§ **Required work**
Lines containing the word "grain" are the ones to copy from the records below.

§ **Records supplied**
==*==
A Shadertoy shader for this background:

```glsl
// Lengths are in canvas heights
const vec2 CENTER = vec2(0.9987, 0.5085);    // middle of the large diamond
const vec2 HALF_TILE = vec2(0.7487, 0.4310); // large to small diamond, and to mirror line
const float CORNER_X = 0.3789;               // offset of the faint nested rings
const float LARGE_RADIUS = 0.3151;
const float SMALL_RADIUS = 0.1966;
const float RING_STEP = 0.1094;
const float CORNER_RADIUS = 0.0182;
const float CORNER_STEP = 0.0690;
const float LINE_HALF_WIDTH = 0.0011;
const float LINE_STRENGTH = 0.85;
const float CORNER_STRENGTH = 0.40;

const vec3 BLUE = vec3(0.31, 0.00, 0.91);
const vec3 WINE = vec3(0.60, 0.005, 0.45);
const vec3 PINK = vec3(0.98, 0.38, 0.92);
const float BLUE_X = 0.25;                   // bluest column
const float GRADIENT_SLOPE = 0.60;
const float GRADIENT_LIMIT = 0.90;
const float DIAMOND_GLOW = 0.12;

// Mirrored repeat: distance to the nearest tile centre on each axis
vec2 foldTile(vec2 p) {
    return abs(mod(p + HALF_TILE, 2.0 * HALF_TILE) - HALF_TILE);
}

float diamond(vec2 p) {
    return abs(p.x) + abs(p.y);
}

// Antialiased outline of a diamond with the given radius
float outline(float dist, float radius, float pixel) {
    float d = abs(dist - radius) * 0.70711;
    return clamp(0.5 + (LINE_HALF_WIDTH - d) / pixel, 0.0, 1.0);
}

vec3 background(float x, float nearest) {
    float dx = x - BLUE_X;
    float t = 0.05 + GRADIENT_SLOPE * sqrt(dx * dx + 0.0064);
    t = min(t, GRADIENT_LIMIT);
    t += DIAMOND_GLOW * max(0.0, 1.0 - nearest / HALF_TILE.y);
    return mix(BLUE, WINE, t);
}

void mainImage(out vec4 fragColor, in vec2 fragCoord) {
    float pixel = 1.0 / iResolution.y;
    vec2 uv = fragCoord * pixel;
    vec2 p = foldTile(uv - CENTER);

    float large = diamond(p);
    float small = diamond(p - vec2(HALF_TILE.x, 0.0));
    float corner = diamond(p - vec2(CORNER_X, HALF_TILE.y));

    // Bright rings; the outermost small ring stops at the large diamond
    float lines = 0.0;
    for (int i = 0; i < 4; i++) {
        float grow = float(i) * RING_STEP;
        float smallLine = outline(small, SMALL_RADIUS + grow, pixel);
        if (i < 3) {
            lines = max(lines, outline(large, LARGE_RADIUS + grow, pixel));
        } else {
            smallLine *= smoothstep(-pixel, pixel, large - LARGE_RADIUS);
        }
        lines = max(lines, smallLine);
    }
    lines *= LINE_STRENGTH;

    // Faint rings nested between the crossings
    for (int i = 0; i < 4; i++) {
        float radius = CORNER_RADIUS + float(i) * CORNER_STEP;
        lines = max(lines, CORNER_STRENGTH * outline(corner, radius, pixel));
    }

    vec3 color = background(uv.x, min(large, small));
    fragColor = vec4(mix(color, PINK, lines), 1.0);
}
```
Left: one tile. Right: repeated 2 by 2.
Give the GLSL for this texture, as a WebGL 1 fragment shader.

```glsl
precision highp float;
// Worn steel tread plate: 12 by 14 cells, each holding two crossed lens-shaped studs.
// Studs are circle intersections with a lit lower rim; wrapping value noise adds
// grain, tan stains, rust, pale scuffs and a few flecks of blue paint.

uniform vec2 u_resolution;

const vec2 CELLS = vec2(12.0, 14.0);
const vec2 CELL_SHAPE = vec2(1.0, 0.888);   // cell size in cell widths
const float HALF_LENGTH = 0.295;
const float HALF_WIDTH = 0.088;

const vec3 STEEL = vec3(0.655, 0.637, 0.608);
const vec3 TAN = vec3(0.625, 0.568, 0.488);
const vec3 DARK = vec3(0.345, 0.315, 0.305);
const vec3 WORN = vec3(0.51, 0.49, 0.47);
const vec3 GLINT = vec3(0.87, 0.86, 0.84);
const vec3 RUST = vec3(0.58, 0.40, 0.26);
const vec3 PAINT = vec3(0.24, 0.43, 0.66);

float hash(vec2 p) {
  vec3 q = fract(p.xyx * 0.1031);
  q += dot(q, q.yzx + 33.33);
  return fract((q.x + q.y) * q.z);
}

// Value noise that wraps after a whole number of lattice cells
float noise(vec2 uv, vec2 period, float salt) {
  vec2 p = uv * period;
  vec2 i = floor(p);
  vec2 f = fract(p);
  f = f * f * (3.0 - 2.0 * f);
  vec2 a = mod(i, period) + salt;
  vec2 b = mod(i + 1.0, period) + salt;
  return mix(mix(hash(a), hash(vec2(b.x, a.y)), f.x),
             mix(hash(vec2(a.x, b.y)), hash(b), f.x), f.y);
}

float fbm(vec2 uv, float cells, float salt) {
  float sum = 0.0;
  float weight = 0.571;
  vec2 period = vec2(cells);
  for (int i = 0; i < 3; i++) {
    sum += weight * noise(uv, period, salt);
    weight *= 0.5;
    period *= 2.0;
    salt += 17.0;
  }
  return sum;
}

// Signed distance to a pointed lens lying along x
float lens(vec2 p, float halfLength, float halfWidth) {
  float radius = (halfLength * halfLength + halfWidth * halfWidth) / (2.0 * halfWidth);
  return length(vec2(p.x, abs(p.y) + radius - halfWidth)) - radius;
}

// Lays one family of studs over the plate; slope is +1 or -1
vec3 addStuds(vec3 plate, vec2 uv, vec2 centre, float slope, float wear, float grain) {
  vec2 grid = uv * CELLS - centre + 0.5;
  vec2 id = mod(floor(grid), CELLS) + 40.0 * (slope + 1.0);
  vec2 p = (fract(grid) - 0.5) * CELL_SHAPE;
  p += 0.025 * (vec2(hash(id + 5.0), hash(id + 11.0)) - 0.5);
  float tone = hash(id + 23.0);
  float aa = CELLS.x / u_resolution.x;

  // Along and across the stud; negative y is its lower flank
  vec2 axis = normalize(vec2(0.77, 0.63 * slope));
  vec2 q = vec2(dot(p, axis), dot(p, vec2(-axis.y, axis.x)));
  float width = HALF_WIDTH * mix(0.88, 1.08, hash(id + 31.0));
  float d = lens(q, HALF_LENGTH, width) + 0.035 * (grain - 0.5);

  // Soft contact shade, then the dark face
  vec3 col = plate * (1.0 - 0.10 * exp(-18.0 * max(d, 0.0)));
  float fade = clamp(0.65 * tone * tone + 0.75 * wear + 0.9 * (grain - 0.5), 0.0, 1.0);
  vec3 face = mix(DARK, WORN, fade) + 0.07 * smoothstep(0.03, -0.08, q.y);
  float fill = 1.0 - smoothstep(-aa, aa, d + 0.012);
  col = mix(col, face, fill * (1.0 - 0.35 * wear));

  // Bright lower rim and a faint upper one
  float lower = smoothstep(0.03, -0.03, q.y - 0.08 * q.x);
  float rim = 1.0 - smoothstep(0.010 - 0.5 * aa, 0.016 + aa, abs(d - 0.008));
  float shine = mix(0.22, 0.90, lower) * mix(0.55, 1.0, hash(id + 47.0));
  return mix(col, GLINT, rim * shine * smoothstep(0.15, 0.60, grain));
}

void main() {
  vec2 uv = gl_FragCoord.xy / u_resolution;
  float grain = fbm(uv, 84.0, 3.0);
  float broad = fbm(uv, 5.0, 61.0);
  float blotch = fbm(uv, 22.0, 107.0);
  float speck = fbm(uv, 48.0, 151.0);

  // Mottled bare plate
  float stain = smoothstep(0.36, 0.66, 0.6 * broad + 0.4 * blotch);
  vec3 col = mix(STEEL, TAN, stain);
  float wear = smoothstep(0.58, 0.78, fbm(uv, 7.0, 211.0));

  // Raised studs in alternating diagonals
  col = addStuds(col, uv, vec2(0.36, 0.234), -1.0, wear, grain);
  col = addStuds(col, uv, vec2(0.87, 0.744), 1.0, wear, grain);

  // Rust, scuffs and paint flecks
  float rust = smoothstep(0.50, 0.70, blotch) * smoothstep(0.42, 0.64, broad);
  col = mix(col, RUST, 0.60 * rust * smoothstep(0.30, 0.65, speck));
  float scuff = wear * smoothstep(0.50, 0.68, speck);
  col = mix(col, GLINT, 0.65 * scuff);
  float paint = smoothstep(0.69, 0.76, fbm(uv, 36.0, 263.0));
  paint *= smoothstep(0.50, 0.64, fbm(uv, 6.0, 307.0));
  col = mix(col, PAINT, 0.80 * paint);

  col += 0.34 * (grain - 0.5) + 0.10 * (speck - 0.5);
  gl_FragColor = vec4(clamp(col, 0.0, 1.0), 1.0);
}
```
==*==
§ **Result of the exercise**
// grain, tan stains, rust, pale scuffs and a few flecks of blue paint.
vec3 addStuds(vec3 plate, vec2 uv, vec2 centre, float slope, float wear, float grain) {
  float d = lens(q, HALF_LENGTH, width) + 0.035 * (grain - 0.5);
  float fade = clamp(0.65 * tone * tone + 0.75 * wear + 0.9 * (grain - 0.5), 0.0, 1.0);
  return mix(col, GLINT, rim * shine * smoothstep(0.15, 0.60, grain));
  float grain = fbm(uv, 84.0, 3.0);
  col = addStuds(col, uv, vec2(0.36, 0.234), -1.0, wear, grain);
  col = addStuds(col, uv, vec2(0.87, 0.744), 1.0, wear, grain);
  col += 0.34 * (grain - 0.5) + 0.10 * (speck - 0.5);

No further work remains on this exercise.